Richard Sherman, Earl Thomas and the rest of the “Legion of Boom” provide a good deal of the Seahawks identity and edge, but no one single player on the roster may set the tempo for the team more than running back Marshawn Lynch. It almost seems as if Beast Mode’s running style courses through the veins of every other teammate on the field and on the sidelines, creating a galvanizing effect. Oh, and it also creates a cacophony of noise at CenturyLink Field in Seattle rivaling that of jet engines on full blast. Lynch’s 157–yard rushing effort against Green Bay two weeks ago marked the fifth time in eight playoff games in which he’s rushed for over 100 yards, with the Seahawks a perfect 5-0 in the games Lynch reaches the century mark.

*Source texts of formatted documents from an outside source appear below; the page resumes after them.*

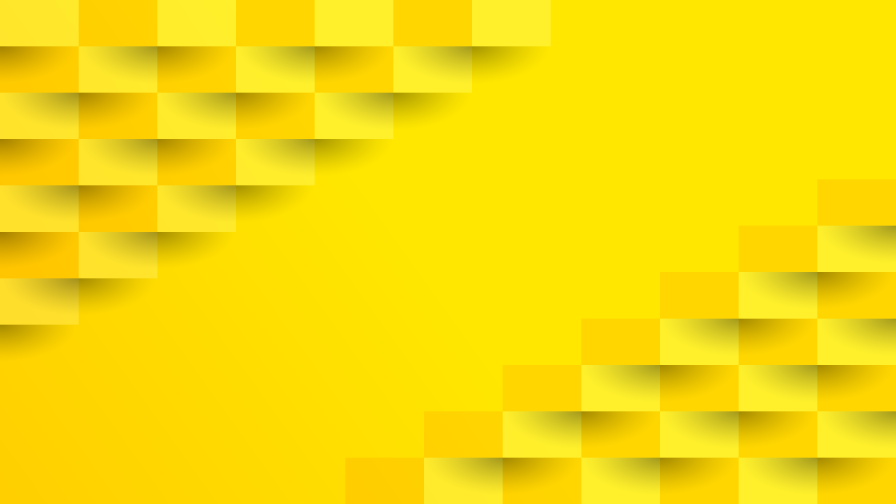
This background is drawn by a WebGL 2 fragment shader. Its source:

```glsl
#version 300 es
precision highp float;
// Two staircases of woven paper tiles in opposite corners of a yellow field.
// Each grid is a checkerboard with a stepped diagonal border; half-elliptic
// shadows hang from the row edges, centred on every second column line.

#define TILE vec2(0.1561, 0.0920)   // tile size in canvas heights
#define STEPS 7.0                   // tiles along each side of a staircase
#define SHADOW_DEPTH 0.82           // shadow reach in tile heights
#define SHADOW_STRENGTH 0.36
#define GLOW_REACH 0.95             // length of the amber corner gradient
#define AMBER vec3(1.0, 0.81, 0.0)
#define YELLOW vec3(1.0, 0.905, 0.0)
#define LIGHT_TINT vec3(0.0, 0.035, 0.17)
#define DARK_TINT vec3(0.0, -0.065, 0.0)
#define SAMPLES 3                   // antialiasing grid per side

out vec4 fragColor;
uniform vec2 u_resolution;

// Amber in the lower left corner, turning into plain yellow.
vec3 field(vec2 p) {
    float t = dot(p, vec2(0.81, 0.58)) / GLOW_REACH;
    return mix(AMBER, YELLOW, clamp(t, 0.0, 1.0));
}

// Adds the checker tint; phase 0 makes even tiles light, 1 makes them dark.
vec3 tintTile(vec3 color, float diagonal, float phase) {
    return color + mix(LIGHT_TINT, DARK_TINT, mod(diagonal + phase, 2.0));
}

// Half-ellipse below a row edge; q is in tiles, with y pointing down.
float shadow(vec2 q, float phase) {
    float across = abs(mod(q.x + floor(q.y) + phase, 2.0) - 1.0);
    float d = length(vec2(across, fract(q.y) / SHADOW_DEPTH));
    return SHADOW_STRENGTH * pow(max(1.0 - d, 0.0), 1.3);
}

vec3 scene(vec2 p, float aspect) {
    vec3 color = field(p);
    float shade = 0.0;

    // Upper left staircase
    vec2 q = vec2(p.x, 1.0 - p.y) / TILE;
    vec2 cell = floor(q);
    float diagonal = cell.x + cell.y;
    if (diagonal < STEPS) color = tintTile(color, diagonal, 0.0);
    if (diagonal <= STEPS && cell.y >= 1.0) shade = shadow(q, 0.0);

    // Lower right staircase
    q = vec2(p.x - aspect, -p.y) / TILE + STEPS;
    cell = floor(q);
    diagonal = cell.x + cell.y;
    if (cell.y >= 0.0 && diagonal >= STEPS - 1.0) {
        color = tintTile(color, diagonal, 1.0);
        if (diagonal >= STEPS) shade = shadow(q, 1.0);
    }
    return color * (1.0 - shade);
}

void main() {
    float aspect = u_resolution.x / u_resolution.y;
    vec3 sum = vec3(0.0);
    for (int i = 0; i < SAMPLES * SAMPLES; i++) {
        vec2 offset = (vec2(i % SAMPLES, i / SAMPLES) + 0.5) / float(SAMPLES) - 0.5;
        sum += scene((gl_FragCoord.xy + offset) / u_resolution.y, aspect);
    }
    fragColor = vec4(sum / float(SAMPLES * SAMPLES), 1.0);
}
```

Lynch and the rest of the offense were also given a boost by the return of center Max Unger for the postseason. Unger, who’s regarded as one of the best two to three centers in the league, missed 10 games earlier this season with an assortment of leg injuries. Unger going up against Patriots’ multiple Pro-Bowl defensive tackle Vince Wilfork will be a clash of titans, and a matchup that might determine whether Lynch can go “Beast Mode” on Super Sunday.

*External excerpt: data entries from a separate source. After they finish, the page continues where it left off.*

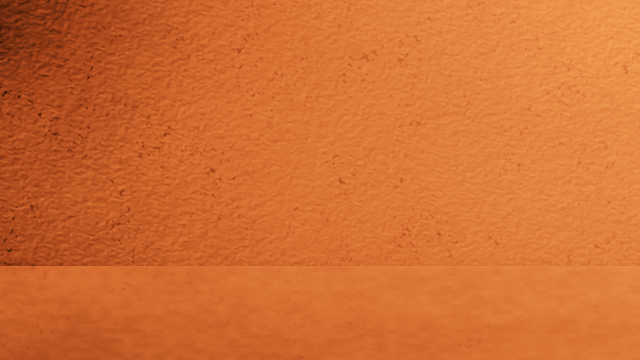
Reproduce this background procedurally as a Shadertoy shader.

```glsl
const float FLOOR_TOP = 0.261;

float hash(vec2 p) {
    vec3 q = fract(p.xyx * vec3(0.1031, 0.1030, 0.0973));
    q += dot(q, q.yzx + 33.33);
    return fract((q.x + q.y) * q.z);
}

float noise(vec2 p) {
    vec2 i = floor(p), f = fract(p);
    f = f * f * (3.0 - 2.0 * f);
    return mix(mix(hash(i), hash(i + vec2(1, 0)), f.x),
               mix(hash(i + vec2(0, 1)), hash(i + 1.0), f.x), f.y);
}

float fbm(vec2 p) {
    float sum = 0.0, amp = 0.5;
    for (int i = 0; i < 5; i++) {
        sum += amp * noise(p);
        p = mat2(1.6, 1.2, -1.2, 1.6) * p + 7.3;
        amp *= 0.5;
    }
    return sum;
}

float segment(vec2 p, vec2 a, vec2 b) {
    vec2 pa = p - a, ba = b - a;
    return length(pa - ba * clamp(dot(pa, ba) / dot(ba, ba), 0.0, 1.0));
}

// Tone 0..1 to burnt orange
vec3 palette(float t) {
    vec3 shadow = vec3(0.22, 0.08, 0.02);
    vec3 umber = vec3(0.64, 0.255, 0.095);
    vec3 clay = vec3(0.83, 0.41, 0.18);
    vec3 apricot = vec3(0.95, 0.62, 0.33);
    vec3 c = mix(shadow, umber, clamp(t / 0.33, 0.0, 1.0));
    c = mix(c, clay, clamp((t - 0.33) / 0.27, 0.0, 1.0));
    return mix(c, apricot, clamp((t - 0.6) / 0.4, 0.0, 1.0));
}

// Soft light from the upper right, shade in the upper left
float wallLight(vec2 uv) {
    vec2 toLeft = uv - vec2(0.0, 1.0);
    vec2 toRight = uv - vec2(1.0, 1.0);
    float tone = 0.36 + 0.27 * (1.0 - exp(-4.0 * uv.x)) + 0.19 * uv.x;
    tone -= 0.19 * exp(-12.0 * dot(toLeft, toLeft));
    tone += 0.12 * exp(-6.0 * dot(toRight, toRight));
    return tone - 0.05 * smoothstep(0.48, FLOOR_TOP, uv.y);
}

float floorLight(vec2 uv) {
    float depth = uv.y / FLOOR_TOP;
    return mix(0.45, 0.57, smoothstep(0.0, 0.95, depth)) + 0.24 * uv.x;
}

// Plaster height, grains slightly wider than tall
float plaster(vec2 p) {
    vec2 warped = p + 0.008 * vec2(noise(p * 34.0), noise(p * 34.0 + 40.0));
    mat2 tilt = mat2(0.94, 0.34, -0.34, 0.94);
    return 0.62 * noise(tilt * warped * vec2(105.0, 150.0))
         + 0.38 * noise(warped * vec2(58.0, 84.0) + 19.0);
}

float emboss(vec2 p, vec2 lightStep) {
    return plaster(p) - plaster(p - lightStep);
}

// Tiny rotated hollows gathered in loose clusters
float pits(vec2 p, float scale) {
    vec2 q = mat2(0.8, 0.6, -0.6, 0.8) * p;
    float spots = smoothstep(0.76, 0.96, noise(q * scale * vec2(0.85, 1.0)));
    return spots * smoothstep(0.42, 0.68, fbm(q * 10.0 + 3.0));
}

// Short hairline cracks scattered over the wall
float cracks(vec2 p, float aspect) {
    float mark = 0.0;
    vec2 bent = p + 0.012 * (vec2(noise(p * 30.0), noise(p * 30.0 + 9.0)) - 0.5);
    for (int i = 0; i < 16; i++) {
        float k = float(i);
        vec2 start = vec2(hash(vec2(k, 1.7)) * aspect, mix(0.3, 0.95, hash(vec2(k, 5.2))));
        float angle = mix(0.6, 2.4, hash(vec2(k, 8.9)));
        vec2 end = start + mix(0.03, 0.12, hash(vec2(k, 3.1))) * vec2(cos(angle), sin(angle));
        mark = max(mark, smoothstep(0.003, 0.0005, segment(bent, start, end)));
    }
    return mark * smoothstep(0.35, 0.65, noise(p * 50.0));
}

float wallTone(vec2 p, vec2 uv, float aspect) {
    float leftness = 1.0 - smoothstep(0.0, 0.55, uv.x);
    float stain = fbm(p * vec2(3.5, 4.5) + 2.0) - 0.48;
    float tone = wallLight(uv) + stain * mix(0.06, 0.18, leftness);
    tone += mix(0.20, 0.30, leftness) * emboss(p, vec2(-0.003, 0.005));
    tone += mix(0.07, 0.14, leftness) * (fbm(p * 60.0) - 0.48);
    tone -= mix(0.20, 0.26, leftness) * pits(p, 125.0);
    return tone - 0.07 * cracks(p, aspect);
}

// Smoother slab with long horizontal streaks
float floorTone(vec2 p, vec2 uv) {
    float tone = floorLight(uv);
    tone += 0.13 * (fbm(p * vec2(4.0, 14.0) + 11.0) - 0.48);
    tone += 0.14 * (fbm(p * vec2(34.0, 75.0)) - 0.48);
    return tone - 0.07 * pits(p + 5.0, 110.0);
}

void mainImage(out vec4 fragColor, in vec2 fragCoord) {
    vec2 uv = fragCoord / iResolution.xy;
    vec2 p = fragCoord / iResolution.y;
    float aspect = iResolution.x / iResolution.y;
    float edge = uv.y - FLOOR_TOP;
    float soft = max(0.0015, 0.7 / iResolution.y);

    // Wall, contact shade and lit front lip of the slab
    float wall = wallTone(p, uv, aspect) - 0.07 * exp(-max(edge, 0.0) * 130.0);
    float slab = floorTone(p, uv) + 0.06 * exp(-max(-edge, 0.0) * 260.0);
    float tone = mix(slab, wall, smoothstep(-soft, soft, edge));
    fragColor = vec4(palette(tone), 1.0);
}
```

New England: WR Julian Edelman
Seattle’s defense is sure to pay close attention to Patriots tight end/man-beast Rob Gronkowski, which may allow Edelman to have a big day on the outside. He could also play a big part in the field position battle on special teams, as he is an excellent punt returner who’s always a threat to take a punt the distance.
Seattle: DE Michael Bennett
To beat the Patriots, you must get pressure on Tom Brady. Period. Just ask Justin Tuck, who was a menace to the Patriots’ offensive line during the Giants’ Super Bowl XLVI victory. Bennett, along with bookend Cliff Avril and rush linebacker Bruce Irvin, must create a new line of scrimmage and consistently put the Pats’ offensive line on their heels.
This matchup is so close from top to bottom that the oddsmakers have this virtually as a pick‘em game. (New England is a one-point favorite.) As much as the Patriots are motivated by proving any and all doubters wrong about “DeflateGate” and adding a fourth Lombardi Trophy, I see Seattle’s defense and the playmaking ability of Russell Wilson being too much for New England to handle over the course of the game.
Score: Seattle 24-16
[Cover photo (Tom Brady) courtesy of Maddie Meyer/Getty Images]